TASK DESCRIPTION:
Identify each line below that contains the word "outer", and copy it out.

□ □ □ □ □ □ □

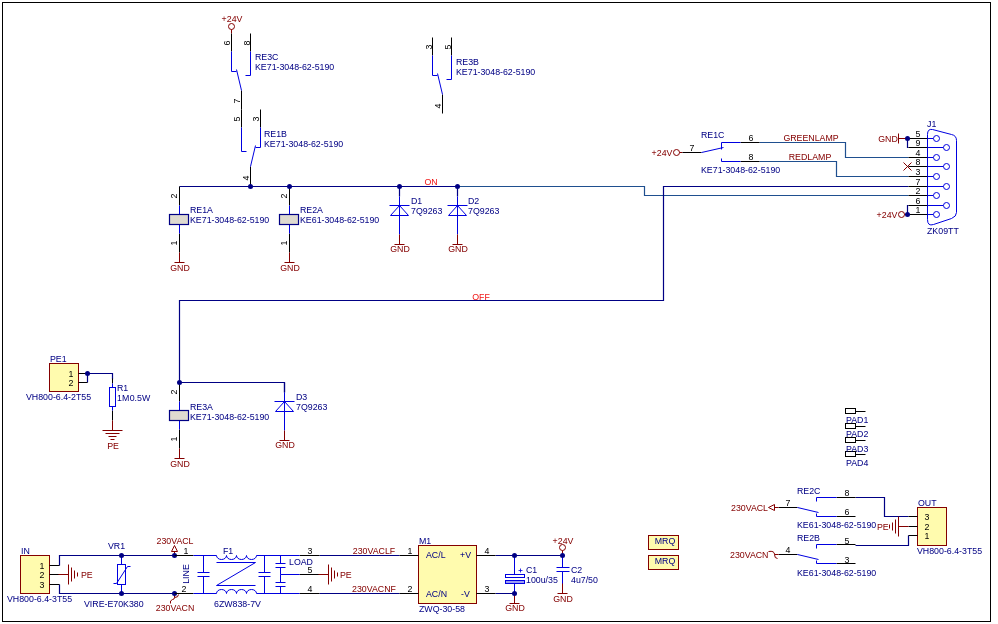
<!DOCTYPE html>
<html lang="en">
<head>
<meta charset="utf-8">
<title>Relay board schematic</title>
<style>
:root{--paper:#fff;--ink:#000;--wire:#000084;--signal:#1f4f8f;--symbol:#0000e0;--power:#840000;--net:#f01010;--block:#fffbae;--coil:#dedad0}
*{box-sizing:border-box;margin:0}
body{background:var(--paper);overflow:hidden}
.sheet{position:relative;width:998px;height:624px;overflow:hidden;font:8.8px/9.5px "Liberation Sans",Arial,sans-serif;color:var(--wire)}
.sheet svg{position:absolute;inset:0}
.sheet p{position:absolute;left:calc(var(--x)*1px);top:calc(var(--y)*1px + 1px);white-space:nowrap;transform:translate(0,-50%)}
.sheet .pin,.sheet .mid{transform:translate(-50%,-50%)}
.sheet .turn{top:calc(var(--y)*1px);transform:translate(-50%,-50%) rotate(-90deg)}
.tight{word-spacing:-2px}
.pin{color:var(--ink)}
.power{color:var(--power)}
.net{color:var(--net)}
.drawing{fill:none;stroke:var(--symbol)}
.k{stroke:var(--ink)}
.w{stroke:var(--wire);stroke-width:1.2}
.s{stroke:var(--signal);stroke-width:1.2}
.r{stroke:var(--power)}
.box{stroke:var(--power);fill:var(--block)}
.dot{stroke:none;fill:var(--wire)}
</style>
</head>
<body>
<main class="sheet">
<svg width="998" height="624" viewBox="0 0 998 624" aria-hidden="true">
<defs>
<g id="gnd"><path class="r" d="M0 0V10M-5 10H5"/></g>
<g id="earth"><path class="r" d="M0 0V10M-10 10H10M-7 13H7M-4 16H4M-2 19H2"/></g>
<g id="changeover"><path class="k" d="M0 0V18M19 0V18M10 57V76"/><path d="M0 18V38H5M19 18V42H14M5 36L10 57"/></g>
<g id="coil"><path class="k" d="M0 0V19M0 47V66"/><path d="M0 19V28M0 38V47"/><rect x="-10" y="28" width="19" height="10" fill="var(--coil)" class="w"/><use href="#gnd" y="66"/></g>
<g id="diode"><path class="w" d="M0 0V10"/><path d="M0 10V48M-10 19H10M0 19L-9 29H9Z"/><use href="#gnd" y="48"/></g>
<g id="side-contact"><path class="k" d="M0 0H19M58 -10H77M58 9H77"/><path d="M19 0L40 5M38 -6V-10H58M38 6V9H58"/></g>
<g id="pad"><rect class="k" width="10" height="5"/><path class="k" d="M10 3H20"/></g>
<g id="cap"><path d="M0 0V17M-6 17H6M-6 21H6M0 21V38"/></g>
<g id="small-cap"><path d="M0 0V8M-5 8H5M-5 12H5M0 12V19"/></g>
<g id="outer-pin"><path class="k" d="M0 0H19"/><path d="M19 0H25"/><circle cx="28" r="3" fill="var(--paper)"/></g>
<g id="inner-pin"><path class="k" d="M0 0H19"/><path d="M19 0H35"/><circle cx="38" r="3" fill="var(--paper)"/></g>
<circle id="node" class="dot" r="2.5"/>
<circle id="supply" class="r" r="3"/>
</defs>
<g class="drawing" transform="translate(-.5 -.5)">
<rect class="k" x="3" y="3" width="988" height="619"/>

<g id="wires">
<path class="s" d="M458 187H645V196H909M760 143H846V158H909M760 162H837V177H909"/>
<path class="w" d="M180 187H458M909 187H664V301H180V383H285V393M908 139V148H909M909 206H908V215M88 374V383M88 374H113V380"/>
<path class="w" d="M60 566V556H175M60 585V594H175M320 556H400M320 594H400M496 556H563M496 594H515M856 498H885V517H909M856 546H909V536"/>
</g>

<g id="relay-contacts">
<path class="r" d="M232 30V34"/><use href="#supply" x="232" y="27"/>
<use href="#changeover" x="232" y="34"/>
<use href="#changeover" transform="translate(261 110) scale(-1 1)"/>
<use href="#changeover" x="433" y="38"/>
</g>

<g id="coils-and-diodes">
<use href="#coil" x="180" y="187"/><use href="#coil" x="290" y="187"/><use href="#coil" x="180" y="383"/>
<use href="#diode" x="400" y="187"/><use href="#diode" x="458" y="187"/><use href="#diode" x="285" y="383"/>
<use href="#node" x="251" y="187"/><use href="#node" x="290" y="187"/><use href="#node" x="400" y="187"/><use href="#node" x="458" y="187"/><use href="#node" x="180" y="383"/>
</g>

<g id="lamp-contact">
<use href="#supply" x="677" y="153"/><path class="r" d="M680 153H683"/>
<path class="k" d="M683 153H702M741 143H760M741 162H760"/>
<path d="M702 153L724 148M722 150V143H741M722 159V162H741"/>
</g>

<g id="lamp-connector">
<path d="M928 135Q928 129 933 130L952 135Q957 136 957 141V213Q957 217 952 219L934 225Q928 227 928 220Z"/>
<use href="#outer-pin" x="909" y="139"/><use href="#inner-pin" x="909" y="148"/>
<use href="#outer-pin" x="909" y="158"/><use href="#inner-pin" x="909" y="167"/>
<use href="#outer-pin" x="909" y="177"/><use href="#inner-pin" x="909" y="187"/>
<use href="#outer-pin" x="909" y="196"/><use href="#inner-pin" x="909" y="206"/>
<use href="#outer-pin" x="909" y="215"/>
<path class="r" d="M899 134V144M899 139H908M905 215H908"/>
<path class="r" d="M904 163L912 171M912 163L904 171"/>
<use href="#supply" x="902" y="215"/><use href="#node" x="908" y="139"/><use href="#node" x="908" y="215"/>
</g>

<g id="earth-terminal">
<rect class="box" x="50" y="364" width="29" height="28"/>
<path class="k" d="M79 374H88M79 383H88M113 379V384M113 411V421"/>
<path d="M113 384V388M113 407V411"/><rect x="110" y="388" width="6" height="19"/>
<use href="#earth" x="113" y="421"/><use href="#node" x="88" y="374"/>
</g>

<g id="pads"><use href="#pad" x="846" y="409"/><use href="#pad" x="846" y="424"/><use href="#pad" x="846" y="438"/><use href="#pad" x="846" y="452"/></g>

<g id="output">
<use href="#side-contact" x="779" y="508"/><use href="#side-contact" x="779" y="555"/>
<path class="r" d="M775 505L769 508L775 511ZM775 508H779M769 552Q775 551 775 555Q775 559 778 559M775 555H779"/>
<rect class="box" x="918" y="508" width="29" height="38"/>
<path class="k" d="M909 517H918M909 527H918M909 536H918"/>
<use href="#earth" transform="translate(909 527) rotate(90)"/>
</g>

<g id="marks"><rect class="box" x="649" y="536" width="30" height="14"/><rect class="box" x="649" y="556" width="30" height="14"/></g>

<g id="mains-input">
<rect class="box" x="21" y="556" width="29" height="38"/>
<path class="k" d="M50 566H60M50 575H60M50 585H60"/>
<use href="#earth" transform="translate(59 575) rotate(-90)"/>
<path d="M122 556V565M122 585V594M114 584H117L128 567H131"/><rect x="118" y="565" width="8" height="20"/>
<path class="r" d="M175 546L172 552H178ZM175 552V556M175 594V598Q175 600 173 600Q170 601 171 604M175 598Q179 598 179 595"/>
<use href="#node" x="175" y="556"/><use href="#node" x="175" y="594"/><use href="#node" x="122" y="556"/><use href="#node" x="122" y="594"/>
</g>

<g id="line-filter">
<path class="k" d="M175 556H194M175 594H194M300 556H320M300 575H320M300 594H320"/>
<path d="M194 556H217A5 4 0 0 0 227 556A5 4 0 0 0 237 556A5 4 0 0 0 247 556A5 4 0 0 0 257 556H300"/>
<path d="M194 594H217A5 4 0 0 1 227 594A5 4 0 0 1 237 594A5 4 0 0 1 247 594A5 4 0 0 1 257 594H300"/>
<path d="M217 563H256L217 586H256M281 575H300"/>
<use href="#cap" x="204" y="556"/><use href="#cap" x="265" y="556"/><use href="#small-cap" x="281" y="556"/><use href="#small-cap" x="281" y="575"/>
<use href="#earth" transform="translate(319 575) rotate(-90)"/>
</g>

<g id="power-module">
<rect class="box" x="419" y="546" width="58" height="58"/>
<path class="k" d="M400 556H419M400 594H419M477 556H496M477 594H496"/>
<path d="M515 556V575M515 584V594"/><rect x="506" y="575" width="19" height="3"/><rect x="506" y="581" width="19" height="3" fill="#9c9cf4"/>
<path d="M519 571H523M521 569V573" stroke-width=".8"/>
<path d="M563 556V568M557 568H570M557 572H570M563 572V585"/>
<use href="#gnd" x="515" y="594"/><use href="#gnd" x="563" y="584"/>
<path class="r" d="M563 551V556"/><use href="#supply" x="563" y="548"/>
<use href="#node" x="515" y="556"/><use href="#node" x="563" y="556"/><use href="#node" x="515" y="594"/>
</g>
</g>
</svg>

<section aria-label="Relay contacts">
<p class="mid power" style="--x:232;--y:19">+24V</p>
<p style="--x:255;--y:61">RE3C<br>KE71-3048-62-5190</p>
<p class="pin turn" style="--x:228;--y:43">6</p>
<p class="pin turn" style="--x:248;--y:43">8</p>
<p class="pin turn" style="--x:238;--y:101">7</p>
<p style="--x:264;--y:138">RE1B<br>KE71-3048-62-5190</p>
<p class="pin turn" style="--x:238;--y:119">5</p>
<p class="pin turn" style="--x:257;--y:119">3</p>
<p class="pin turn" style="--x:247;--y:178">4</p>
<p style="--x:456;--y:66">RE3B<br>KE71-3048-62-5190</p>
<p class="pin turn" style="--x:430;--y:47">3</p>
<p class="pin turn" style="--x:449;--y:47">5</p>
<p class="pin turn" style="--x:439;--y:106">4</p>
</section>

<section aria-label="Coils and diodes">
<p class="mid net" style="--x:431;--y:182">ON</p>
<p class="mid net" style="--x:481;--y:297">OFF</p>
<p style="--x:190;--y:214">RE1A<br>KE71-3048-62-5190</p>
<p class="pin turn" style="--x:175;--y:196">2</p>
<p class="pin turn" style="--x:175;--y:243">1</p>
<p class="mid power" style="--x:180;--y:268">GND</p>
<p style="--x:300;--y:214">RE2A<br>KE61-3048-62-5190</p>
<p class="pin turn" style="--x:285;--y:196">2</p>
<p class="pin turn" style="--x:285;--y:243">1</p>
<p class="mid power" style="--x:290;--y:268">GND</p>
<p style="--x:411;--y:205">D1<br>7Q9263</p>
<p class="mid power" style="--x:400;--y:249">GND</p>
<p style="--x:468;--y:205">D2<br>7Q9263</p>
<p class="mid power" style="--x:458;--y:249">GND</p>
<p style="--x:190;--y:411">RE3A<br>KE71-3048-62-5190</p>
<p class="pin turn" style="--x:175;--y:392">2</p>
<p class="pin turn" style="--x:175;--y:439">1</p>
<p class="mid power" style="--x:180;--y:464">GND</p>
<p style="--x:296;--y:401">D3<br>7Q9263</p>
<p class="mid power" style="--x:285;--y:445">GND</p>
</section>

<section aria-label="Lamp connector">
<p class="mid power" style="--x:662;--y:153">+24V</p>
<p style="--x:701;--y:135">RE1C</p>
<p style="--x:701;--y:170">KE71-3048-62-5190</p>
<p class="pin" style="--x:692;--y:148">7</p>
<p class="pin" style="--x:751;--y:138">6</p>
<p class="pin" style="--x:751;--y:157">8</p>
<p class="mid power" style="--x:811;--y:138">GREENLAMP</p>
<p class="mid power" style="--x:810;--y:157">REDLAMP</p>
<p style="--x:927;--y:124">J1</p>
<p class="mid power" style="--x:888;--y:139">GND</p>
<p class="pin" style="--x:918;--y:134">5</p>
<p class="pin" style="--x:918;--y:143">9</p>
<p class="pin" style="--x:918;--y:153">4</p>
<p class="pin" style="--x:918;--y:162">8</p>
<p class="pin" style="--x:918;--y:172">3</p>
<p class="pin" style="--x:918;--y:182">7</p>
<p class="pin" style="--x:918;--y:191">2</p>
<p class="pin" style="--x:918;--y:201">6</p>
<p class="pin" style="--x:918;--y:210">1</p>
<p class="mid power" style="--x:887;--y:215">+24V</p>
<p style="--x:927;--y:231">ZK09TT</p>
</section>

<section aria-label="Earth terminal">
<p style="--x:50;--y:359">PE1</p>
<p class="pin" style="--x:71;--y:374">1</p>
<p class="pin" style="--x:71;--y:383">2</p>
<p style="--x:26;--y:397">VH800-6.4-2T55</p>
<p class="tight" style="--x:117;--y:392">R1<br>1M 0.5W</p>
<p class="mid power" style="--x:113;--y:446">PE</p>
</section>

<section aria-label="Pads and marks">
<p style="--x:846;--y:420">PAD1</p>
<p style="--x:846;--y:434">PAD2</p>
<p style="--x:846;--y:449">PAD3</p>
<p style="--x:846;--y:463">PAD4</p>
<p class="mid" style="--x:665;--y:541">MRQ</p>
<p class="mid" style="--x:665;--y:561">MRQ</p>
</section>

<section aria-label="Output">
<p style="--x:797;--y:491">RE2C</p>
<p class="power" style="--x:731;--y:508">230VACL</p>
<p class="pin" style="--x:788;--y:503">7</p>
<p class="pin" style="--x:847;--y:493">8</p>
<p class="pin" style="--x:847;--y:512">6</p>
<p style="--x:797;--y:525">KE61-3048-62-5190</p>
<p class="power" style="--x:877;--y:527">PE</p>
<p style="--x:797;--y:538">RE2B</p>
<p class="power" style="--x:730;--y:555">230VACN</p>
<p class="pin" style="--x:788;--y:550">4</p>
<p class="pin" style="--x:847;--y:541">5</p>
<p class="pin" style="--x:847;--y:560">3</p>
<p style="--x:797;--y:573">KE61-3048-62-5190</p>
<p style="--x:918;--y:503">OUT</p>
<p class="pin" style="--x:927;--y:517">3</p>
<p class="pin" style="--x:927;--y:527">2</p>
<p class="pin" style="--x:927;--y:536">1</p>
<p style="--x:917;--y:551">VH800-6.4-3T55</p>
</section>

<section aria-label="Mains input and filter">
<p style="--x:21;--y:551">IN</p>
<p class="pin" style="--x:42;--y:566">1</p>
<p class="pin" style="--x:42;--y:575">2</p>
<p class="pin" style="--x:42;--y:585">3</p>
<p style="--x:7;--y:599">VH800-6.4-3T55</p>
<p class="power" style="--x:81;--y:575">PE</p>
<p style="--x:108;--y:546">VR1</p>
<p style="--x:84;--y:604">VIRE-E70K380</p>
<p class="mid power" style="--x:175;--y:541">230VACL</p>
<p class="mid power" style="--x:175;--y:608">230VACN</p>
<p class="pin" style="--x:186;--y:551">1</p>
<p class="pin" style="--x:184;--y:589">2</p>
<p class="turn" style="--x:187;--y:574">LINE</p>
<p style="--x:223;--y:551">F1</p>
<p style="--x:214;--y:604">6ZW838-7V</p>
<p style="--x:289;--y:562">LOAD</p>
<p class="pin" style="--x:310;--y:551">3</p>
<p class="pin" style="--x:310;--y:570">5</p>
<p class="pin" style="--x:310;--y:589">4</p>
<p class="power" style="--x:340;--y:575">PE</p>
<p class="mid power" style="--x:374;--y:551">230VACLF</p>
<p class="mid power" style="--x:374;--y:589">230VACNF</p>
</section>

<section aria-label="Power module">
<p style="--x:419;--y:541">M1</p>
<p class="pin" style="--x:410;--y:551">1</p>
<p class="pin" style="--x:410;--y:589">2</p>
<p style="--x:426;--y:555">AC/L</p>
<p style="--x:426;--y:594">AC/N</p>
<p style="--x:460;--y:555">+V</p>
<p style="--x:461;--y:594">-V</p>
<p class="pin" style="--x:487;--y:551">4</p>
<p class="pin" style="--x:487;--y:589">3</p>
<p style="--x:419;--y:609">ZWQ-30-58</p>
<p style="--x:526;--y:574">C1<br>100u/35</p>
<p class="mid power" style="--x:515;--y:608">GND</p>
<p class="mid power" style="--x:563;--y:541">+24V</p>
<p style="--x:571;--y:574">C2<br>4u7/50</p>
<p class="mid power" style="--x:563;--y:599">GND</p>
</section>
</main>
</body>
</html>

□ □ □ □ □ □ □

ANSWER AREA:
<g id="outer-pin"><path class="k" d="M0 0H19"/><path d="M19 0H25"/><circle cx="28" r="3" fill="var(--paper)"/></g>
<use href="#outer-pin" x="909" y="139"/><use href="#inner-pin" x="909" y="148"/>
<use href="#outer-pin" x="909" y="158"/><use href="#inner-pin" x="909" y="167"/>
<use href="#outer-pin" x="909" y="177"/><use href="#inner-pin" x="909" y="187"/>
<use href="#outer-pin" x="909" y="196"/><use href="#inner-pin" x="909" y="206"/>
<use href="#outer-pin" x="909" y="215"/>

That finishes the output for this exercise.